Objectives

Students will be able to:

● Use binary numbers to create and answer multiplication problems

● Explain why binary numbers are important in computer science

Materials and Prep

● Instructional Days 10-12 Student Activities, Journal Writing, and Discussion

● Computer Science Unplugged

● Activity 1 – Count the Dots

● Binary Number Cards

Resources

Student Documents

● Multiplication Chart Handout

● Binary Coding Handout

● Binary Number Cards

Code Studio

● The Hour of Code

● Computer Science Fundamentals

● Play Lab

● Artist

Video

● The Internet: Wires, Cables, & Wifi

● https://www.youtube.com/watch?v=ZhEf7e4kopM&feature=youtu.be&list=PLzdnOPI1iJNfMRZm5DDxco3UdsFegvuB7&noredirect=1

Assessment

● Binary Numbers Multiplication Test

Notes

dhart@tacoma.k12.wa.us

(253) 571-3703

You could have a game where each student is given a descriptor (like “yellow”) and another student given the object (like “banana”). Each student has to write the binary code for their assigned value and then they post it on a large sticky note. Then students take a gallery walk and try to find their binary match.

I thought I could have student communicate in a blog. They would have to develop a secret code to use on their blog made with binary code.

The lessons provided from CS Unplugged will work great to keep inquiry and problem solving. I also plan to let my students “play” the binary game at http://forums.cisco.com/CertCom/game/binary_game.swf for extra practice.

I think I might do something like give the students a flash light and tell them they have to come up with a way of communicating only with the flash light and see what happens. Or maybe some other things I could give them and see what they think. I love the part in The Martian when the main character comes up with a way for NASA to communicate with him using ASCII I believe.

I’ve also seen some online binary message senders, so maybe having students come up with their own messages to send.

I had my students figure out their birthday after I did the birthday trick that Karen showed us in training. This got their attention then I had them do the handouts as well as create a handout by themselves. This was a fun lesson to teach as I could visually see the students start to “get it”.

Using ideas from the forum, I came up with this lesson plan.

Suggestions for improvements are welcomed!

Challenge-1PageLessonOverview.docx (22.6 KB)

I like this a lot. Thanks for posting!

In past courses I have had students create something depicting their birthdays in binary. I have had students make posters, bracelets, cans connected in order, digital representations etc. The students were more creative than if I had told them what they had to make.

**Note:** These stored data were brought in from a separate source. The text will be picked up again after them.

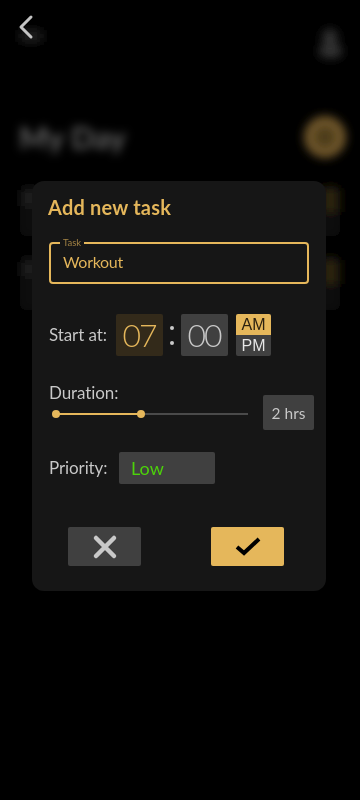
<!DOCTYPE html>
<html lang="en">
<head>
<meta charset="utf-8">
<title>Add new task</title>
<style>
  :root {
    --screen: #000;
    --dialog: #161616;
    --surface: #404040;
    --amber: #e5b75b;
    --amber-dim: #332a1a;
    --text: #c9c9c9;
    --low: #4cd20a;
  }
  * { box-sizing: border-box; margin: 0; padding: 0; }
  body { width: 360px; height: 800px; overflow: hidden; background: var(--screen); }
  a { color: inherit; text-decoration: none; }
  .screen {
    position: relative; width: 360px; height: 800px; overflow: hidden;
    background: var(--screen); color: var(--text);
    font: 400 17px/20px Lato, "Open Sans", sans-serif;
  }
  .day-behind { position: absolute; inset: 0; }
  .day-heading {
    position: absolute; left: 19px; top: 118px;
    font-size: 31px; line-height: 38px; font-weight: 700;
    color: #656565; filter: blur(5px); white-space: nowrap;
  }
  .blurred-shapes { position: absolute; left: 0; top: 0; }
  .back { position: absolute; left: 14px; top: 12px; width: 24px; height: 30px; }
  .back svg, .action svg { display: block; }

  .dialog {
    position: absolute; left: 32px; top: 181px; width: 294px; height: 410px;
    padding: 14px 12px 0 17px; border-radius: 12px; background: var(--dialog);
    display: flex; flex-direction: column;
  }
  h1 { margin-left: -1px; font-size: 20px; line-height: 24px; font-weight: 700; color: var(--amber); letter-spacing: .2px; white-space: nowrap; }
  .field {
    position: relative; width: 260px; height: 42px; margin-top: 23px; padding: 0 12px;
    border: 2px solid var(--amber); border-radius: 4px;
    display: flex; align-items: center; color: var(--amber);
    font-size: 16px; letter-spacing: -.3px;
  }
  .field-label {
    position: absolute; left: 9px; top: -8px; padding: 0 3px;
    background: var(--dialog); color: #a48445; font-size: 9.5px; line-height: 14px; letter-spacing: 0;
  }
  .field-value { padding-bottom: 2px; }

  .start { display: flex; align-items: center; height: 42px; margin-top: 30px; }
  .start-label { width: 67px; white-space: nowrap; letter-spacing: -.1px; }
  .digits {
    width: 47px; height: 42px; border-radius: 2px; background: var(--surface);
    display: flex; align-items: center; justify-content: center;
    font-size: 32px; line-height: 42px; font-weight: 300; letter-spacing: -2px; padding-right: 0; text-indent: -1px;
  }
  .digits.active { background: var(--amber-dim); color: var(--amber); }
  .colon { width: 18px; display: flex; flex-direction: column; align-items: center; gap: 11px; }
  .colon i { width: 4px; height: 4px; border-radius: 50%; background: var(--text); }
  .period { width: 35px; margin-left: 8px; border-radius: 2px; overflow: hidden; font: 400 16px/21px "Liberation Sans", sans-serif; text-align: center; }
  .period span { display: block; height: 21px; background: var(--surface); color: #e8e8e8; }
  .period .chosen { background: var(--amber); color: #2b2110; }

  .duration { display: flex; justify-content: space-between; align-items: flex-end; height: 55px; margin-top: 19px; }
  .duration-range { height: 55px; padding-top: 8px; width: 200px; }
  .duration-range p { letter-spacing: -.1px; }
  .slider { display: block; margin-top: 6px; }
  .hours {
    width: 51px; height: 35px; border-radius: 2px; background: var(--surface);
    display: flex; align-items: center; justify-content: center; font-size: 15.5px; white-space: nowrap;
  }

  .priority { display: flex; align-items: center; height: 32px; margin-top: 22px; }
  .priority-label { width: 70px; letter-spacing: -.1px; }
  .priority-value {
    width: 96px; height: 32px; padding: 0 12px 1px; border-radius: 2px; background: var(--surface);
    display: flex; align-items: center; color: var(--low); font-size: 18px;
  }

  .actions { display: flex; gap: 70px; margin: 43px 0 0 19px; }
  .action {
    width: 73px; height: 39px; border-radius: 2px; background: var(--surface);
    display: flex; align-items: center; justify-content: center;
  }
  .action.confirm { background: var(--amber); }
</style>
</head>
<body>
<main class="screen">
  <div class="day-behind" aria-hidden="true">
    <svg class="blurred-shapes" width="360" height="340" viewBox="0 0 360 340">
      <defs>
        <filter id="soft" x="-60%" y="-60%" width="220%" height="220%"><feGaussianBlur stdDeviation="5"/></filter>
      </defs>
      <g filter="url(#soft)">
        <path d="M20 36H42" stroke="#242424" stroke-width="12"/>
        <circle cx="330" cy="37" r="8" fill="#303030"/>
        <rect x="319" y="44" width="23" height="14" rx="6" fill="#303030"/>
        <circle cx="325" cy="137" r="16" fill="none" stroke="#72592a" stroke-width="10"/>
        <circle cx="325" cy="137" r="11" fill="#4d3c1d"/>
        <rect x="20" y="186" width="320" height="50" rx="6" fill="#0d0d0d"/>
        <rect x="20" y="256" width="320" height="54" rx="6" fill="#0d0d0d"/>
        <path d="M29 190V206M29 262V276" stroke="#222" stroke-width="10"/>
        <path d="M331 188V212M331 260V284" stroke="#2c220f" stroke-width="16"/>
      </g>
    </svg>
    <p class="day-heading">My Day</p>
  </div>

  <a class="back" href="#" aria-label="Back">
    <svg width="24" height="30" viewBox="0 0 24 30"><path d="M17 5L7 15L17 25" fill="none" stroke="#c4c4c4" stroke-width="3" stroke-linecap="round" stroke-linejoin="round"/></svg>
  </a>

  <section class="dialog" aria-labelledby="dialog-title">
    <h1 id="dialog-title">Add new task</h1>

    <div class="field">
      <span class="field-label">Task</span>
      <span class="field-value">Workout</span>
    </div>

    <div class="start">
      <span class="start-label">Start at:</span>
      <span class="digits active">07</span>
      <span class="colon" aria-hidden="true"><i></i><i></i></span>
      <span class="digits">00</span>
      <div class="period"><span class="chosen">AM</span><span>PM</span></div>
    </div>

    <div class="duration">
      <div class="duration-range">
        <p>Duration:</p>
        <svg class="slider" width="200" height="10" viewBox="0 0 200 10" role="img" aria-label="Duration slider">
          <line x1="7" y1="5" x2="199" y2="5" stroke="#4a4a4a" stroke-width="2"/>
          <line x1="7" y1="5" x2="92" y2="5" stroke="#e5b75b" stroke-width="2"/>
          <circle cx="7" cy="5" r="4" fill="#e5b75b"/>
          <circle cx="92" cy="5" r="4" fill="#e5b75b"/>
        </svg>
      </div>
      <span class="hours">2 hrs</span>
    </div>

    <div class="priority">
      <span class="priority-label">Priority:</span>
      <span class="priority-value">Low</span>
    </div>

    <div class="actions">
      <a class="action cancel" href="#" aria-label="Cancel">
        <svg width="26" height="26" viewBox="0 0 26 26"><path d="M4 4L22 22M22 4L4 22" fill="none" stroke="#c9c9c9" stroke-width="4.5" stroke-linecap="round"/></svg>
      </a>
      <a class="action confirm" href="#" aria-label="Save task">
        <svg width="28" height="24" viewBox="0 0 28 24"><path d="M3 12L10 18L25 4" fill="none" stroke="#000" stroke-width="4"/></svg>
      </a>
    </div>
  </section>
</main>
</body>
</html>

great lesson Donna… I like it

I plan on having students write their own short messages that they will encode in binary, which they will have another student decode their to discover their message.

I let students play with the binary cards and asked subtle, leading questions as they did.

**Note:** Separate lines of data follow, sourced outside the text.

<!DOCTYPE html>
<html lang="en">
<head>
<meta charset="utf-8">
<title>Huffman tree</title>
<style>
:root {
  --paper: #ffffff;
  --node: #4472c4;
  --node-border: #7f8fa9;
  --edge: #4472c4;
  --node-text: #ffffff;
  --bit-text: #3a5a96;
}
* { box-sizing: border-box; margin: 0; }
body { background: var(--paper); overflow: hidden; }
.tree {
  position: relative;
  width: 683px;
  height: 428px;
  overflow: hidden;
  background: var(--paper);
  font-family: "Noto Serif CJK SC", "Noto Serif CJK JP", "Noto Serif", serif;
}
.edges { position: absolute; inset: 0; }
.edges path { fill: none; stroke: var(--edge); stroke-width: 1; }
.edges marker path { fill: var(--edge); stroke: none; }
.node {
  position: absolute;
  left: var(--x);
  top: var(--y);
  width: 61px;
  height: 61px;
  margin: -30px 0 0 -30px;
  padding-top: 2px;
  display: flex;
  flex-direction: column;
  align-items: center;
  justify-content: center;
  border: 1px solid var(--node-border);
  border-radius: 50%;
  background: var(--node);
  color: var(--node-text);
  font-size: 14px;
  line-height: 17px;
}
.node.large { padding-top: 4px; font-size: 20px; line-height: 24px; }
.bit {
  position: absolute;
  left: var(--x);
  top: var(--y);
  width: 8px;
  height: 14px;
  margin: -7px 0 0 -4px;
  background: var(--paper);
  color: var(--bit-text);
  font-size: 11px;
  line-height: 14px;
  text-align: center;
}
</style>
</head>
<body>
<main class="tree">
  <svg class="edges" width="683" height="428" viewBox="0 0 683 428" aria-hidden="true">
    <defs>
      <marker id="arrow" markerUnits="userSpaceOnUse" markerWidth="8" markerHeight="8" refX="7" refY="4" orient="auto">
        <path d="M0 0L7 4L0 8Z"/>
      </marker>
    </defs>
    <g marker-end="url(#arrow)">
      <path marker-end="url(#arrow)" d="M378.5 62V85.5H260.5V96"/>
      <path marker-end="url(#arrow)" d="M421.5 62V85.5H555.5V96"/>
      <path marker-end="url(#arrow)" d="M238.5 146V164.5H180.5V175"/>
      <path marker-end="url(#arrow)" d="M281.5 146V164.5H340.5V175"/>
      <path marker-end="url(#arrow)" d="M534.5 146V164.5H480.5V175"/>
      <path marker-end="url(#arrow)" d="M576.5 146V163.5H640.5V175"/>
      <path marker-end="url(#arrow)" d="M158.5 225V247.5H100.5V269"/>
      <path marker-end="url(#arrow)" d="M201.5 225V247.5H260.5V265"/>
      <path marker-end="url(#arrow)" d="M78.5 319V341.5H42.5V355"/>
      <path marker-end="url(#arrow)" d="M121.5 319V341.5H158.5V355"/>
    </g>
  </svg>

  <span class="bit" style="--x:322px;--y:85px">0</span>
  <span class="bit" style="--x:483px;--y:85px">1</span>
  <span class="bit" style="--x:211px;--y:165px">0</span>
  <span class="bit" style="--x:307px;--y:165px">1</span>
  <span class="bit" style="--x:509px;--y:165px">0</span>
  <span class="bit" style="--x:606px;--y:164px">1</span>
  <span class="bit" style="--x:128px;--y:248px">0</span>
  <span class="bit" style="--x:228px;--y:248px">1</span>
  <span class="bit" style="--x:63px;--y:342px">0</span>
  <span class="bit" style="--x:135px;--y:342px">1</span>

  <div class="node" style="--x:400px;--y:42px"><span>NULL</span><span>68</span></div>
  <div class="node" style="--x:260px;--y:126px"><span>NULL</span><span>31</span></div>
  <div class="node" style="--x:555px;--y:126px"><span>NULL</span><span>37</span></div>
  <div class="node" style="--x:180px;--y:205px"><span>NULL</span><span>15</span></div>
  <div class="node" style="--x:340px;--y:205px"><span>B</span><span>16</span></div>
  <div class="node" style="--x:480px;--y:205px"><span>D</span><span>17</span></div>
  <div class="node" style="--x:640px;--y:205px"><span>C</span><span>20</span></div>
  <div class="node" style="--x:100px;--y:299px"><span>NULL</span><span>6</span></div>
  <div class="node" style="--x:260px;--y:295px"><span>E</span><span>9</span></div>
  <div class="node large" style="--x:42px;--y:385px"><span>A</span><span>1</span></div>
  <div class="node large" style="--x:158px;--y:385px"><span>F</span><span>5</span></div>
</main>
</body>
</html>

I made a Blendspace activity with 13 different segments including videos, jokes, short activities, etc. for them to do to practice binary. The kids were motivated by the format because they could choose what to do next and they could revisit any segments at their own leisure.

I had students translate just about anything they could think of. They made secret messages in binary and tried to decode them. I also expanded the lesson to hexidecimal and octal number systems and that kept them going and wanting to do more with it.

I created the binary cards and had students come to the front to present the topic of binary counting. After extra practice I had students create coded message in which their peers had to solve. The students really had a great time.

I kept students interested by having them communicate with sounds. Beeps and Boops. A 1 = a beep sound, and a 0= a boop sound.

Students created two word slogans and then translated them into beep and boops. I have volunteer share there slogans in front of the class, only to deliver them with sounds. The class recorded the sounds and then translated the sounds back into binary numbers, and then alphabet.

I think they had a lot of fun doing this activity.